• [WHAT IS BEING ASKED] Your response must be made up of each line in the data below that contains the string "href".
__________
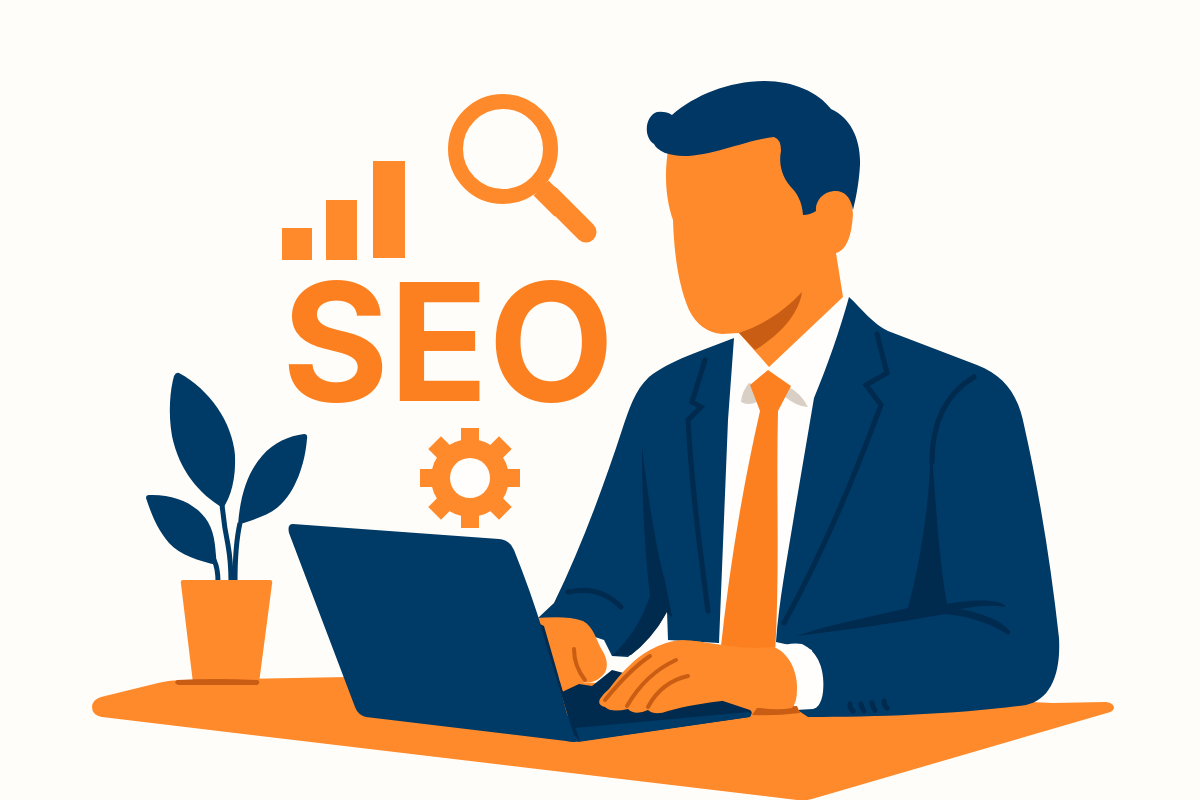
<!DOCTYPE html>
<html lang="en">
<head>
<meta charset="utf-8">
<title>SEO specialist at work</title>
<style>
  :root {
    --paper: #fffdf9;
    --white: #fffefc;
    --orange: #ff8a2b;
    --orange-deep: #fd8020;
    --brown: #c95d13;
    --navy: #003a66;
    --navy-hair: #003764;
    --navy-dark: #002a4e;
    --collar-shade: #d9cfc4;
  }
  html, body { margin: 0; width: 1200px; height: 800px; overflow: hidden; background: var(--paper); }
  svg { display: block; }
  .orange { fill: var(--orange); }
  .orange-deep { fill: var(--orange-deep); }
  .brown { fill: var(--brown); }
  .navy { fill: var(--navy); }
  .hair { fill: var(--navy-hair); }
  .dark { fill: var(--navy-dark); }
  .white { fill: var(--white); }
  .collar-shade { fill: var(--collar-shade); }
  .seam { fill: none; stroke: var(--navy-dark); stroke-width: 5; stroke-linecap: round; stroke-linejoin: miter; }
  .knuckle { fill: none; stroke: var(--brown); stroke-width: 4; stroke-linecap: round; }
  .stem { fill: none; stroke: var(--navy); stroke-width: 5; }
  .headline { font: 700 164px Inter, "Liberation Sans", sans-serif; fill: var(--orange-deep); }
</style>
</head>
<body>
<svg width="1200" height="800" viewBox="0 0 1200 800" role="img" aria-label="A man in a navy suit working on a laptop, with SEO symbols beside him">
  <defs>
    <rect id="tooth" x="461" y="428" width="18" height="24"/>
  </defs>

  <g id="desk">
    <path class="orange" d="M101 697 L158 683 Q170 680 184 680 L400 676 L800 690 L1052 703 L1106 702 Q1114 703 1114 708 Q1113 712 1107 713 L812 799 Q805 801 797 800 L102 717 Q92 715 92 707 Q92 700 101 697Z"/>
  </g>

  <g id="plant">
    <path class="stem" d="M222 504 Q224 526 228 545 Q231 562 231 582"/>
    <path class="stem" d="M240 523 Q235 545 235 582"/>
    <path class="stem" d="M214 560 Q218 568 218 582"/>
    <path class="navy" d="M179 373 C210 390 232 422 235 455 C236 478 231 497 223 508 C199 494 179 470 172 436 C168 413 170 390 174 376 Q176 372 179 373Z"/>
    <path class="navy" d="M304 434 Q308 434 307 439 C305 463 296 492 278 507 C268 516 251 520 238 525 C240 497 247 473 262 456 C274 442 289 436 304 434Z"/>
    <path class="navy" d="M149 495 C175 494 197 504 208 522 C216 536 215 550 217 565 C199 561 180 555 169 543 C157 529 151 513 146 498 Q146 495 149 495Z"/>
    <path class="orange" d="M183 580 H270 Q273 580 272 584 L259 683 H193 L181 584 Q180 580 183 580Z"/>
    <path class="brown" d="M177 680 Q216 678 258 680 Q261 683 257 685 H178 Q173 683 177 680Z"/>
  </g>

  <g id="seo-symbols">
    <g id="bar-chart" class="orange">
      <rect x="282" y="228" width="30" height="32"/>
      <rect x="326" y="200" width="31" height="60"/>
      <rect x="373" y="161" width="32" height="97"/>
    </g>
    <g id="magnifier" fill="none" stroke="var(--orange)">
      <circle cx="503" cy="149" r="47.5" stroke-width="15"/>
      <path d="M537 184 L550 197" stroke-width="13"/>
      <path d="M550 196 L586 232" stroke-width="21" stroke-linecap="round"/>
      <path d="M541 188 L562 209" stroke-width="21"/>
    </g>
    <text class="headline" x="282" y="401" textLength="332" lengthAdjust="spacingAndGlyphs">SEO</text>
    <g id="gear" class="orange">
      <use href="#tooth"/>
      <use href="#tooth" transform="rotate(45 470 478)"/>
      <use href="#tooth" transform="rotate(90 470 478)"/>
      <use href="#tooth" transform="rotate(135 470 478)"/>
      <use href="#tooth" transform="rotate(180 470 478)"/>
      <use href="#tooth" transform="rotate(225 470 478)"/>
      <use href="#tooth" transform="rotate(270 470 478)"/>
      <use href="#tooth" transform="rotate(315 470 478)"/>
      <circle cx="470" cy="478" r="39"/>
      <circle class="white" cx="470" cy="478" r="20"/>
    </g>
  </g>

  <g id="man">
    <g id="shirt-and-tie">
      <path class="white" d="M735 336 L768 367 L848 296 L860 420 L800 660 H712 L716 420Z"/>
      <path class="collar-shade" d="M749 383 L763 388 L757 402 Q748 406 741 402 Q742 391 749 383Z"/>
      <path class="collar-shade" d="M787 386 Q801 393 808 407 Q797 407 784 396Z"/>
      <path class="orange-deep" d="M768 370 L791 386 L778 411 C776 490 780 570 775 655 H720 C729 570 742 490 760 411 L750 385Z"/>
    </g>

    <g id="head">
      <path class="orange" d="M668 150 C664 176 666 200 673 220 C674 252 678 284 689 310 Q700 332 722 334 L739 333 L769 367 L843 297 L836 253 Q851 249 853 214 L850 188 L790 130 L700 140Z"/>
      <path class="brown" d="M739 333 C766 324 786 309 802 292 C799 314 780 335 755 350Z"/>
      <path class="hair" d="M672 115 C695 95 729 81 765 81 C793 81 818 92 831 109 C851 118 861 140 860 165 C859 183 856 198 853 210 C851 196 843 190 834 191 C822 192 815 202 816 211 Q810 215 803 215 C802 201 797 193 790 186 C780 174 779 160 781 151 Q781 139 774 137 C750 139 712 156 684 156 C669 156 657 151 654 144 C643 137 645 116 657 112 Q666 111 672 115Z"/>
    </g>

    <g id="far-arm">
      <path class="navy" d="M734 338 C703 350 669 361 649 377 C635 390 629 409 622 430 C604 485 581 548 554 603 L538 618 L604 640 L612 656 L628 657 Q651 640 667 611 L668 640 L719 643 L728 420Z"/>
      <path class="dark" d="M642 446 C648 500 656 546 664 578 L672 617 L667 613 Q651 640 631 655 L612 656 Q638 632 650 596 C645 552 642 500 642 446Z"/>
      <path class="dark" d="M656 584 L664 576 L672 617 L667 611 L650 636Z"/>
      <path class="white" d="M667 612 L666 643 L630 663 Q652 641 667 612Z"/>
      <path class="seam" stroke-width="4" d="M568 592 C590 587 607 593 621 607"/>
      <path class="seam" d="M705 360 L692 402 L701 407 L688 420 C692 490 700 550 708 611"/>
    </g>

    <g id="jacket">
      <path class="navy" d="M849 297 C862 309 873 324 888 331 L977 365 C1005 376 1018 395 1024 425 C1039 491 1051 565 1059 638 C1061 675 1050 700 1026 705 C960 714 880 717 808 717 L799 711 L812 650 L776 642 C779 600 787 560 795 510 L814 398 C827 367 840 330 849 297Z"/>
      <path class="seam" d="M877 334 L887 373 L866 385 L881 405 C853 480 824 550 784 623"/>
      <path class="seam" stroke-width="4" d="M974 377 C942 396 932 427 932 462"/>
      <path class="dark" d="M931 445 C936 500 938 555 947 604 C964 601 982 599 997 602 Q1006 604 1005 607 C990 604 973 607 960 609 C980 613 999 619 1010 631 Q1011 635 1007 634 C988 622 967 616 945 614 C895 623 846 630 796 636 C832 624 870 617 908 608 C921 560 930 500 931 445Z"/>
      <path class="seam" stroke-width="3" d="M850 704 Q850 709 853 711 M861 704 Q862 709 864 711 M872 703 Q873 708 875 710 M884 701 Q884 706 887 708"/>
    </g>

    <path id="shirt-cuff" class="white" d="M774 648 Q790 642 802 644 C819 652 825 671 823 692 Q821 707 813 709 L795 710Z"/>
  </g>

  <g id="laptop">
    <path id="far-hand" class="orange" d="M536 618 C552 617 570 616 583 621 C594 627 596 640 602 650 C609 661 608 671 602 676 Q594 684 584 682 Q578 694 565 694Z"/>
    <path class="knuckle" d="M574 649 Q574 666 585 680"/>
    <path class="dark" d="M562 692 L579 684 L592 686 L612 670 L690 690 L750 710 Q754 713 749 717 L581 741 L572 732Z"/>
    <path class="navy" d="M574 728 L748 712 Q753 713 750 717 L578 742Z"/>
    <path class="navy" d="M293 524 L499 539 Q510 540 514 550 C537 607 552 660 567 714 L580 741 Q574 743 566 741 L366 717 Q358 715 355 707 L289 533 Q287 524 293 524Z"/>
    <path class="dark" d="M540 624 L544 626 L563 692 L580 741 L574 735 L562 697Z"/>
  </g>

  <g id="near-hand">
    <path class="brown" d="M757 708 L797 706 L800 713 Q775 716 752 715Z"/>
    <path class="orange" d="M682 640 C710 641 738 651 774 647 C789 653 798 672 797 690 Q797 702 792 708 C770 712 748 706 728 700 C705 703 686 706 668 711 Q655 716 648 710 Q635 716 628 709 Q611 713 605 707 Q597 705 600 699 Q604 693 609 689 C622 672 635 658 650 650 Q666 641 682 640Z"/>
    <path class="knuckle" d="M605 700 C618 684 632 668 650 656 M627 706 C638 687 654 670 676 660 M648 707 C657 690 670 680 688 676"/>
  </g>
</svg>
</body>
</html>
__________
• [SOLVED EXERCISE]
      <use href="#tooth"/>
      <use href="#tooth" transform="rotate(45 470 478)"/>
      <use href="#tooth" transform="rotate(90 470 478)"/>
      <use href="#tooth" transform="rotate(135 470 478)"/>
      <use href="#tooth" transform="rotate(180 470 478)"/>
      <use href="#tooth" transform="rotate(225 470 478)"/>
      <use href="#tooth" transform="rotate(270 470 478)"/>
      <use href="#tooth" transform="rotate(315 470 478)"/>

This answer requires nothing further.